▸ **GIVEN RECORDS**:
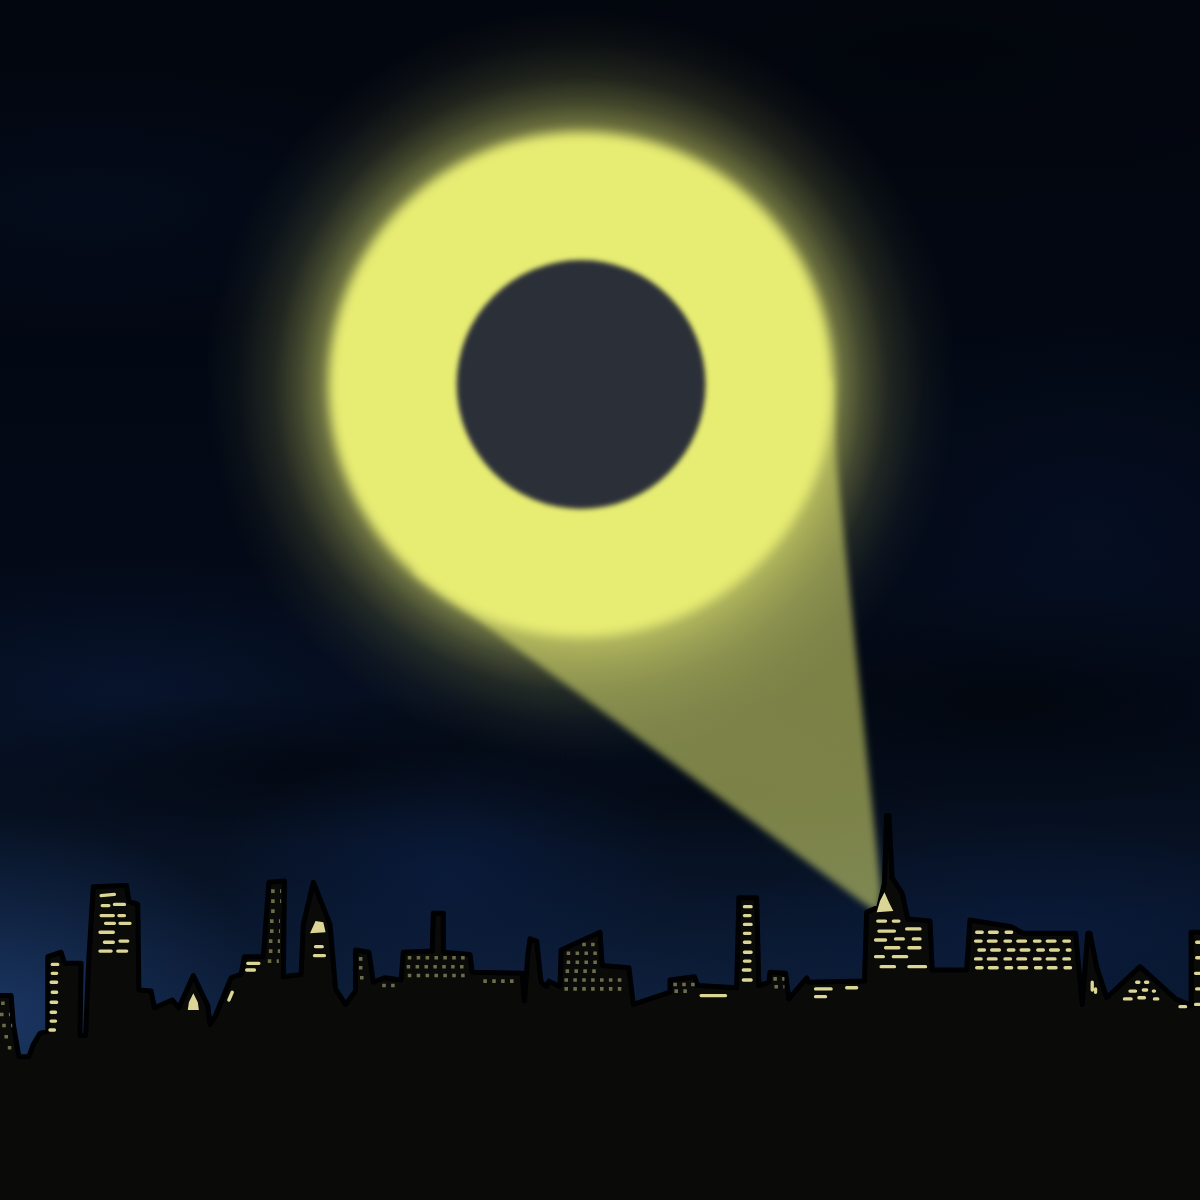
<!DOCTYPE html>
<html lang="en">
<head>
<meta charset="utf-8">
<title>Night signal over the city</title>
<style>
:root {
  --sky-top: #02060e;
  --sky-mid: #030916;
  --sky-low: #0a1932;
  --haze: #1d3a69;
  --cloud-blue: #0a1c3f;
  --cloud-dark: #010307;
  --light: #e7ec73;
  --emblem: #2b2f38;
  --city: #0a0a08;
  --city-line: #000103;
  --window: #dcd696;
  --window-dim: #6c6d4a;
}
html, body { margin: 0; width: 1200px; height: 1200px; overflow: hidden; background: var(--sky-top); }
.scene { display: block; width: 1200px; height: 1200px; }
.light { fill: var(--light); }
.emblem { fill: var(--emblem); }
.skyline { fill: var(--city); stroke: var(--city-line); stroke-width: 4.5; stroke-linejoin: round; }
.lit { fill: none; stroke: var(--window); stroke-width: 3; stroke-linecap: round; }
.dim { fill: none; stroke: var(--window-dim); stroke-width: 3.2; }
.rows-wide { stroke-dasharray: 9 7 6 8 11 7; }
.rows { stroke-dasharray: 5 6.5 7 8; }
.dots { stroke-dasharray: 3.2 4.8; }
.lamp { fill: var(--window); }
</style>
</head>
<body>
<svg class="scene" viewBox="0 0 1080 1080" role="img" aria-label="A searchlight beam throws a round yellow signal with a plain dark circle onto the night sky above a city skyline">
  <defs>
    <linearGradient id="sky" x1="0" y1="0" x2="0" y2="1">
      <stop offset="0" stop-color="var(--sky-top)"/>
      <stop offset=".45" stop-color="var(--sky-mid)"/>
      <stop offset=".66" stop-color="#050e1d"/>
      <stop offset=".84" stop-color="var(--sky-low)"/>
    </linearGradient>
    <radialGradient id="horizon-haze">
      <stop offset="0" stop-color="var(--haze)" stop-opacity=".9"/>
      <stop offset=".5" stop-color="var(--haze)" stop-opacity=".4"/>
      <stop offset="1" stop-color="var(--haze)" stop-opacity="0"/>
    </radialGradient>
    <radialGradient id="blue-cloud">
      <stop offset="0" stop-color="var(--cloud-blue)"/>
      <stop offset=".5" stop-color="var(--cloud-blue)" stop-opacity=".45"/>
      <stop offset="1" stop-color="var(--cloud-blue)" stop-opacity="0"/>
    </radialGradient>
    <radialGradient id="dark-cloud">
      <stop offset="0" stop-color="var(--cloud-dark)"/>
      <stop offset=".5" stop-color="var(--cloud-dark)" stop-opacity=".45"/>
      <stop offset="1" stop-color="var(--cloud-dark)" stop-opacity="0"/>
    </radialGradient>
    <radialGradient id="halo" gradientUnits="userSpaceOnUse" cx="523" cy="346" r="338">
      <stop offset=".6" stop-color="var(--light)" stop-opacity=".66"/>
      <stop offset=".68" stop-color="var(--light)" stop-opacity=".5"/>
      <stop offset=".75" stop-color="var(--light)" stop-opacity=".28"/>
      <stop offset=".82" stop-color="var(--light)" stop-opacity=".13"/>
      <stop offset=".91" stop-color="var(--light)" stop-opacity=".04"/>
      <stop offset="1" stop-color="var(--light)" stop-opacity="0"/>
    </radialGradient>
    <filter id="disc-blur" x="-10%" y="-10%" width="120%" height="120%" color-interpolation-filters="sRGB"><feGaussianBlur stdDeviation="5"/></filter>
    <filter id="beam-blur" x="-10%" y="-10%" width="120%" height="120%" color-interpolation-filters="sRGB"><feGaussianBlur stdDeviation="3.5"/></filter>
    <filter id="emblem-blur" x="-10%" y="-10%" width="120%" height="120%" color-interpolation-filters="sRGB"><feGaussianBlur stdDeviation="2.5"/></filter>
  </defs>

  <g id="night-sky">
    <rect width="1080" height="1080" fill="url(#sky)"/>
    <g id="clouds">
      <ellipse cx="80" cy="180" rx="330" ry="120" fill="url(#blue-cloud)" opacity=".22"/>
      <ellipse cx="980" cy="480" rx="260" ry="190" fill="url(#blue-cloud)" opacity=".3"/>
      <ellipse cx="110" cy="620" rx="330" ry="120" fill="url(#blue-cloud)" opacity=".5"/>
      <ellipse cx="910" cy="630" rx="320" ry="100" fill="url(#dark-cloud)" opacity=".6"/>
      <ellipse cx="270" cy="690" rx="300" ry="70" fill="url(#dark-cloud)" opacity=".5"/>
      <ellipse cx="400" cy="785" rx="210" ry="110" fill="url(#blue-cloud)" opacity=".8"/>
      <ellipse cx="640" cy="715" rx="240" ry="60" fill="url(#dark-cloud)" opacity=".35"/>
      <ellipse cx="940" cy="840" rx="300" ry="100" fill="url(#blue-cloud)" opacity=".7"/>
      <ellipse cx="840" cy="60" rx="380" ry="130" fill="url(#dark-cloud)" opacity=".4"/>
    </g>
    <ellipse cx="-10" cy="920" rx="260" ry="190" fill="url(#horizon-haze)"/>
    <ellipse cx="500" cy="900" rx="520" ry="120" fill="url(#horizon-haze)" opacity=".25"/>
  </g>

  <g id="signal">
    <circle cx="523" cy="346" r="338" fill="url(#halo)"/>
    <path class="light" opacity=".53" filter="url(#beam-blur)" d="M372 515 L523 346 L749 340 L753 420 L793 802 L791 822 L776 812 Z"/>
    <circle class="light" cx="523" cy="346" r="227" filter="url(#disc-blur)"/>
    <circle class="emblem" cx="523" cy="346" r="112" filter="url(#emblem-blur)"/>
  </g>

  <g id="city">
    <path class="skyline" d="M-6 896 L10 896 L12 922 L17 951 L26 951 L30 940 L36 930 L43 928 L43 861 L55 857 L58 867 L73 867 L72 932 L77 932 L80 862 L84 798 L114 797 L116 811 L124 814 L125 891 L136 892 L139 907 L155 900 L161 907 L174 878 L187 905 L189 922 L194 914 L208 880 L217 877 L220 861 L237 861 L242 794 L256 793 L255 879 L271 877 L273 832 L282 794 L297 832 L302 890 L311 904 L320 892 L320 855 L332 857 L336 884 L346 880 L361 882 L363 857 L389 856 L390 822 L399 822 L399 857 L423 859 L425 875 L470 876 L472 901 L475 860 L477 845 L483 847 L487 884 L492 888 L494 883 L504 888 L505 855 L540 839 L542 869 L566 871 L570 904 L603 893 L603 882 L625 879 L628 887 L663 889 L665 808 L681 808 L683 887 L692 884 L693 875 L707 876 L710 899 L726 880 L728 884 L778 883 L780 821 L791 816 L796 795 L798 734 L800 734 L803 790 L812 804 L817 827 L837 829 L839 873 L870 873 L873 828 L910 834 L921 840 L968 840 L974 904 L979 840 L981 840 L987 870 L996 898 L1026 870 L1058 899 L1072 905 L1072 839 L1086 839 L1086 1090 L-6 1090 Z"/>

    <g id="windows-bright">
      <path class="lit" d="M91 806 l12 -1 M92 815 h6 M103 814 h9 M91 824 h11 M107 824 h5 M95 831 h8 M108 831 h9 M90 839 h12 M94 848 h8 M108 847 h7 M90 856 h10 M106 856 h8"/>
      <path class="lit" d="M47 868 h5 M47 876 h4 M46 884 h5 M47 893 h4 M46 902 h5 M46 911 h4 M46 919 h4 M45 927 h4"/>
      <path class="lit" d="M223 867 h10 M222 873 h7 M209 893 l-3 7 M284 852 h6 M283 860 h9 M631 896 h22"/>
      <path class="lit" d="M670 816 h6 M670 824 h5 M670 832 h6 M670 840 h5 M670 848 h5 M670 857 h6 M670 865 h5 M669 873 h6 M669 882 h7"/>
      <path class="lit" d="M734 890 h14 M762 889 h9 M734 897 h9"/>
      <path class="lit" d="M790 829 h7 M804 829 h5 M816 836 h12 M791 838 h14 M788 846 h9 M806 845 h7 M822 845 h6 M797 853 h12 M818 853 h10 M788 861 h7 M804 861 h12 M793 870 h12 M818 870 h15"/>
      <path class="lit rows" d="M879 839 H912 M878 847 H964 M881 855 H963 M878 863 H964 M879 871 H966"/>
      <path class="lit" d="M1023 884 h2 M1031 884 h2 M1017 892 h5 M1029 891 h3 M1038 892 h1 M1012 899 h6 M1025 898 h5 M1039 899 h3 M1062 906 h5"/>
      <path class="lit" d="M1077 848 h4 M1077 862 h4 M1076 876 h4 M1077 890 h4 M1076 904 h4 M983 884 v7 M986 890 v3"/>
      <path class="lamp" d="M174 894 L178 902 L179 909 L169 909 L170 902 Z M284 829 L291 830 L293 839 L279 840 Z M796 803 L800 812 L804 820 L789 821 L792 811 Z"/>
    </g>

    <g id="windows-dim">
      <path class="dim dots" d="M1 903 H8 M0 913 H9 M2 923 H11 M4 933 H12 M7 943 H14"/>
      <path class="dim dots" d="M244 802 H253 M244 811 H253 M244 820 H252 M243 829 H252 M243 838 H252 M242 847 H252 M242 856 H252 M241 865 H251"/>
      <path class="dim dots" d="M323 863 H330 M323 871 H331 M324 880 H332 M344 887 H358"/>
      <path class="dim dots" d="M367 862 H420 M366 870 H420 M367 878 H420 M435 883 H466"/>
      <path class="dim dots" d="M524 850 H537 M510 858 H538 M510 866 H538 M509 874 H538 M508 882 H564 M508 890 H564"/>
      <path class="dim dots" d="M606 886 H626 M607 892 H622 M696 881 H706 M697 888 H706"/>
    </g>
  </g>
</svg>
</body>
</html>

▸ **TASK TO CARRY OUT**:
From the line that holds "802 H253 M244" to the last line of the records above, print each line exactly. Add nothing else.

▸ **EXERCISE SOLUTION**:
      <path class="dim dots" d="M244 802 H253 M244 811 H253 M244 820 H252 M243 829 H252 M243 838 H252 M242 847 H252 M242 856 H252 M241 865 H251"/>
      <path class="dim dots" d="M323 863 H330 M323 871 H331 M324 880 H332 M344 887 H358"/>
      <path class="dim dots" d="M367 862 H420 M366 870 H420 M367 878 H420 M435 883 H466"/>
      <path class="dim dots" d="M524 850 H537 M510 858 H538 M510 866 H538 M509 874 H538 M508 882 H564 M508 890 H564"/>
      <path class="dim dots" d="M606 886 H626 M607 892 H622 M696 881 H706 M697 888 H706"/>
    </g>
  </g>
</svg>
</body>
</html>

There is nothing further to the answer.